MATERIAL SHOWN:
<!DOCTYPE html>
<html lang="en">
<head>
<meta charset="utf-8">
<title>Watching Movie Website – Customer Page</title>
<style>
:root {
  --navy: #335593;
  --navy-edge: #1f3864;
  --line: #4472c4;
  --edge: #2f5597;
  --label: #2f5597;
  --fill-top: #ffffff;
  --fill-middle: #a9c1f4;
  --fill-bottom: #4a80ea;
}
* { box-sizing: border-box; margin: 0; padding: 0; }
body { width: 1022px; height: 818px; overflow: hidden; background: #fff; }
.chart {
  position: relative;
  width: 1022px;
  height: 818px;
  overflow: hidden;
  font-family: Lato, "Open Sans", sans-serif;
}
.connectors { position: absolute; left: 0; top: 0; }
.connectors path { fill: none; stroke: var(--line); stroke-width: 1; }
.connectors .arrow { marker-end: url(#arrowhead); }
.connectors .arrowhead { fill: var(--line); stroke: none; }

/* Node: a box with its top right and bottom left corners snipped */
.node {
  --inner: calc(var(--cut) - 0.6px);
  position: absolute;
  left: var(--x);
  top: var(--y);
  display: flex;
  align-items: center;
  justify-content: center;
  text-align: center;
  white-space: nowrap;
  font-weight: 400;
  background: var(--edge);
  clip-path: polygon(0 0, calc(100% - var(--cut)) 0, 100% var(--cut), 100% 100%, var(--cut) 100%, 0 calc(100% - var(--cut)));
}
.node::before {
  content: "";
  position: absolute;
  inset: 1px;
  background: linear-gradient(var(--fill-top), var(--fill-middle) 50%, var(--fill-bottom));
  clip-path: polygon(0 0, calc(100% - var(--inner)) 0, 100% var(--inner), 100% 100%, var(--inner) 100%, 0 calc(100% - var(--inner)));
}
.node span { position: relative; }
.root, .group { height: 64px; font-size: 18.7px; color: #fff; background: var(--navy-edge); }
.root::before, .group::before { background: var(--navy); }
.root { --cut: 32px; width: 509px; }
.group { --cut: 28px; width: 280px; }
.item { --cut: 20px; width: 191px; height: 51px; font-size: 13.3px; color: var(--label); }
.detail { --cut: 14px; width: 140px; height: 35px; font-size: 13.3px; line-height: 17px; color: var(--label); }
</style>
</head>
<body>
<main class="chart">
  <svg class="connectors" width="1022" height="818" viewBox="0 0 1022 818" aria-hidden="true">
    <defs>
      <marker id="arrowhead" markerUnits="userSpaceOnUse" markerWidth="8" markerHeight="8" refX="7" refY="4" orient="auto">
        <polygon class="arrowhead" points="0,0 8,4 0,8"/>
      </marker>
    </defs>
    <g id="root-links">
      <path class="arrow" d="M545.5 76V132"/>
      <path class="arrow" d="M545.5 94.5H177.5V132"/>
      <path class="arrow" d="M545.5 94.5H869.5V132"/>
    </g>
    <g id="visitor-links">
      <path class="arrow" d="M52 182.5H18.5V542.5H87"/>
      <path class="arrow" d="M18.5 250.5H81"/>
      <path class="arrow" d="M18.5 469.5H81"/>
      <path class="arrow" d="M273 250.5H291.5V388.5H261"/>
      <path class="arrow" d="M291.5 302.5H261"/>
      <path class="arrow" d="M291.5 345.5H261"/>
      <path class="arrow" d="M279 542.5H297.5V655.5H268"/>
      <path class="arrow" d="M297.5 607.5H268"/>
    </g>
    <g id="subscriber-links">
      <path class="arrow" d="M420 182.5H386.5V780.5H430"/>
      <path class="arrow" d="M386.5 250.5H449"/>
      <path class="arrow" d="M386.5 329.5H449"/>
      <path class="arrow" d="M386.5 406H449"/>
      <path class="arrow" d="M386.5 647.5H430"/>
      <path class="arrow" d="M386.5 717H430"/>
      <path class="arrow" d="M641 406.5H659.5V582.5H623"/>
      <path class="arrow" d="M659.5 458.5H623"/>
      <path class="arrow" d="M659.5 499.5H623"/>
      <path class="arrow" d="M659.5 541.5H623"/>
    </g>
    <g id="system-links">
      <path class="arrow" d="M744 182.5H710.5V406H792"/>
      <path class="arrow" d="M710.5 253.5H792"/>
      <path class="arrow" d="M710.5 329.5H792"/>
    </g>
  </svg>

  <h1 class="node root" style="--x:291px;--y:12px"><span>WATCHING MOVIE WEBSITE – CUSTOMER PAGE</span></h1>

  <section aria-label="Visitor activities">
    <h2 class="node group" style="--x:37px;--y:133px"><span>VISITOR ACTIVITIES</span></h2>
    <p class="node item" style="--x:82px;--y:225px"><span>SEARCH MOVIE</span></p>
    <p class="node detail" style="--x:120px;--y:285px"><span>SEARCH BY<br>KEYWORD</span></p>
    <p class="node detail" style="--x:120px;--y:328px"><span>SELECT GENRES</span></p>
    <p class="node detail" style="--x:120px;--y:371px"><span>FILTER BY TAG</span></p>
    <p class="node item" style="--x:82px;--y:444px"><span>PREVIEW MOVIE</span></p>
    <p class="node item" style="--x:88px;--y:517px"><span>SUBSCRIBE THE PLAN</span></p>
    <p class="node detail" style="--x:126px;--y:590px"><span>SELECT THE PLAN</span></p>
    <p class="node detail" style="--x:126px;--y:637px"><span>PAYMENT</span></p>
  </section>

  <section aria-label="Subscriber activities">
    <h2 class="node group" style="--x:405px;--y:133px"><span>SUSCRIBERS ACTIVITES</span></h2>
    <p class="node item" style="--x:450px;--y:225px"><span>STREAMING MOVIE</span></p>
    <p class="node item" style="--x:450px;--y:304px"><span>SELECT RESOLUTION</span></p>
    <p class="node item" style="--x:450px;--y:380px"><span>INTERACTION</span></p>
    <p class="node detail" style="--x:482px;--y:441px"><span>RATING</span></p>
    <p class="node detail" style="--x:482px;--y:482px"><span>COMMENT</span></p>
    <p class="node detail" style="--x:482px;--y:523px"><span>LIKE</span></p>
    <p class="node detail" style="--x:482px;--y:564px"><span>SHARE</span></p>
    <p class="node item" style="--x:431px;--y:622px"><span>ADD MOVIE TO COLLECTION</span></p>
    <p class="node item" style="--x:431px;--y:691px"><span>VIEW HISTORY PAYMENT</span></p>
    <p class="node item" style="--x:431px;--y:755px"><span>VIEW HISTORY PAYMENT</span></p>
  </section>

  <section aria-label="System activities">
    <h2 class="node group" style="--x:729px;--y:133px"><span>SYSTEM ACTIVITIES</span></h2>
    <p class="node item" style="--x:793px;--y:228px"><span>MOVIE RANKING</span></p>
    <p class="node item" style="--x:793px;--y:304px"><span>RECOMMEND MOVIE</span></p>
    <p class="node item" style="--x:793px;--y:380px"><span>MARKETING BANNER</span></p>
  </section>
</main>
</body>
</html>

EXERCISE OBJECTIVE:
Return the whole listing, keeping every word as it is.

ANSWER SECTION:
<!DOCTYPE html>
<html lang="en">
<head>
<meta charset="utf-8">
<title>Watching Movie Website – Customer Page</title>
<style>
:root {
  --navy: #335593;
  --navy-edge: #1f3864;
  --line: #4472c4;
  --edge: #2f5597;
  --label: #2f5597;
  --fill-top: #ffffff;
  --fill-middle: #a9c1f4;
  --fill-bottom: #4a80ea;
}
* { box-sizing: border-box; margin: 0; padding: 0; }
body { width: 1022px; height: 818px; overflow: hidden; background: #fff; }
.chart {
  position: relative;
  width: 1022px;
  height: 818px;
  overflow: hidden;
  font-family: Lato, "Open Sans", sans-serif;
}
.connectors { position: absolute; left: 0; top: 0; }
.connectors path { fill: none; stroke: var(--line); stroke-width: 1; }
.connectors .arrow { marker-end: url(#arrowhead); }
.connectors .arrowhead { fill: var(--line); stroke: none; }

/* Node: a box with its top right and bottom left corners snipped */
.node {
  --inner: calc(var(--cut) - 0.6px);
  position: absolute;
  left: var(--x);
  top: var(--y);
  display: flex;
  align-items: center;
  justify-content: center;
  text-align: center;
  white-space: nowrap;
  font-weight: 400;
  background: var(--edge);
  clip-path: polygon(0 0, calc(100% - var(--cut)) 0, 100% var(--cut), 100% 100%, var(--cut) 100%, 0 calc(100% - var(--cut)));
}
.node::before {
  content: "";
  position: absolute;
  inset: 1px;
  background: linear-gradient(var(--fill-top), var(--fill-middle) 50%, var(--fill-bottom));
  clip-path: polygon(0 0, calc(100% - var(--inner)) 0, 100% var(--inner), 100% 100%, var(--inner) 100%, 0 calc(100% - var(--inner)));
}
.node span { position: relative; }
.root, .group { height: 64px; font-size: 18.7px; color: #fff; background: var(--navy-edge); }
.root::before, .group::before { background: var(--navy); }
.root { --cut: 32px; width: 509px; }
.group { --cut: 28px; width: 280px; }
.item { --cut: 20px; width: 191px; height: 51px; font-size: 13.3px; color: var(--label); }
.detail { --cut: 14px; width: 140px; height: 35px; font-size: 13.3px; line-height: 17px; color: var(--label); }
</style>
</head>
<body>
<main class="chart">
  <svg class="connectors" width="1022" height="818" viewBox="0 0 1022 818" aria-hidden="true">
    <defs>
      <marker id="arrowhead" markerUnits="userSpaceOnUse" markerWidth="8" markerHeight="8" refX="7" refY="4" orient="auto">
        <polygon class="arrowhead" points="0,0 8,4 0,8"/>
      </marker>
    </defs>
    <g id="root-links">
      <path class="arrow" d="M545.5 76V132"/>
      <path class="arrow" d="M545.5 94.5H177.5V132"/>
      <path class="arrow" d="M545.5 94.5H869.5V132"/>
    </g>
    <g id="visitor-links">
      <path class="arrow" d="M52 182.5H18.5V542.5H87"/>
      <path class="arrow" d="M18.5 250.5H81"/>
      <path class="arrow" d="M18.5 469.5H81"/>
      <path class="arrow" d="M273 250.5H291.5V388.5H261"/>
      <path class="arrow" d="M291.5 302.5H261"/>
      <path class="arrow" d="M291.5 345.5H261"/>
      <path class="arrow" d="M279 542.5H297.5V655.5H268"/>
      <path class="arrow" d="M297.5 607.5H268"/>
    </g>
    <g id="subscriber-links">
      <path class="arrow" d="M420 182.5H386.5V780.5H430"/>
      <path class="arrow" d="M386.5 250.5H449"/>
      <path class="arrow" d="M386.5 329.5H449"/>
      <path class="arrow" d="M386.5 406H449"/>
      <path class="arrow" d="M386.5 647.5H430"/>
      <path class="arrow" d="M386.5 717H430"/>
      <path class="arrow" d="M641 406.5H659.5V582.5H623"/>
      <path class="arrow" d="M659.5 458.5H623"/>
      <path class="arrow" d="M659.5 499.5H623"/>
      <path class="arrow" d="M659.5 541.5H623"/>
    </g>
    <g id="system-links">
      <path class="arrow" d="M744 182.5H710.5V406H792"/>
      <path class="arrow" d="M710.5 253.5H792"/>
      <path class="arrow" d="M710.5 329.5H792"/>
    </g>
  </svg>

  <h1 class="node root" style="--x:291px;--y:12px"><span>WATCHING MOVIE WEBSITE – CUSTOMER PAGE</span></h1>

  <section aria-label="Visitor activities">
    <h2 class="node group" style="--x:37px;--y:133px"><span>VISITOR ACTIVITIES</span></h2>
    <p class="node item" style="--x:82px;--y:225px"><span>SEARCH MOVIE</span></p>
    <p class="node detail" style="--x:120px;--y:285px"><span>SEARCH BY<br>KEYWORD</span></p>
    <p class="node detail" style="--x:120px;--y:328px"><span>SELECT GENRES</span></p>
    <p class="node detail" style="--x:120px;--y:371px"><span>FILTER BY TAG</span></p>
    <p class="node item" style="--x:82px;--y:444px"><span>PREVIEW MOVIE</span></p>
    <p class="node item" style="--x:88px;--y:517px"><span>SUBSCRIBE THE PLAN</span></p>
    <p class="node detail" style="--x:126px;--y:590px"><span>SELECT THE PLAN</span></p>
    <p class="node detail" style="--x:126px;--y:637px"><span>PAYMENT</span></p>
  </section>

  <section aria-label="Subscriber activities">
    <h2 class="node group" style="--x:405px;--y:133px"><span>SUSCRIBERS ACTIVITES</span></h2>
    <p class="node item" style="--x:450px;--y:225px"><span>STREAMING MOVIE</span></p>
    <p class="node item" style="--x:450px;--y:304px"><span>SELECT RESOLUTION</span></p>
    <p class="node item" style="--x:450px;--y:380px"><span>INTERACTION</span></p>
    <p class="node detail" style="--x:482px;--y:441px"><span>RATING</span></p>
    <p class="node detail" style="--x:482px;--y:482px"><span>COMMENT</span></p>
    <p class="node detail" style="--x:482px;--y:523px"><span>LIKE</span></p>
    <p class="node detail" style="--x:482px;--y:564px"><span>SHARE</span></p>
    <p class="node item" style="--x:431px;--y:622px"><span>ADD MOVIE TO COLLECTION</span></p>
    <p class="node item" style="--x:431px;--y:691px"><span>VIEW HISTORY PAYMENT</span></p>
    <p class="node item" style="--x:431px;--y:755px"><span>VIEW HISTORY PAYMENT</span></p>
  </section>

  <section aria-label="System activities">
    <h2 class="node group" style="--x:729px;--y:133px"><span>SYSTEM ACTIVITIES</span></h2>
    <p class="node item" style="--x:793px;--y:228px"><span>MOVIE RANKING</span></p>
    <p class="node item" style="--x:793px;--y:304px"><span>RECOMMEND MOVIE</span></p>
    <p class="node item" style="--x:793px;--y:380px"><span>MARKETING BANNER</span></p>
  </section>
</main>
</body>
</html>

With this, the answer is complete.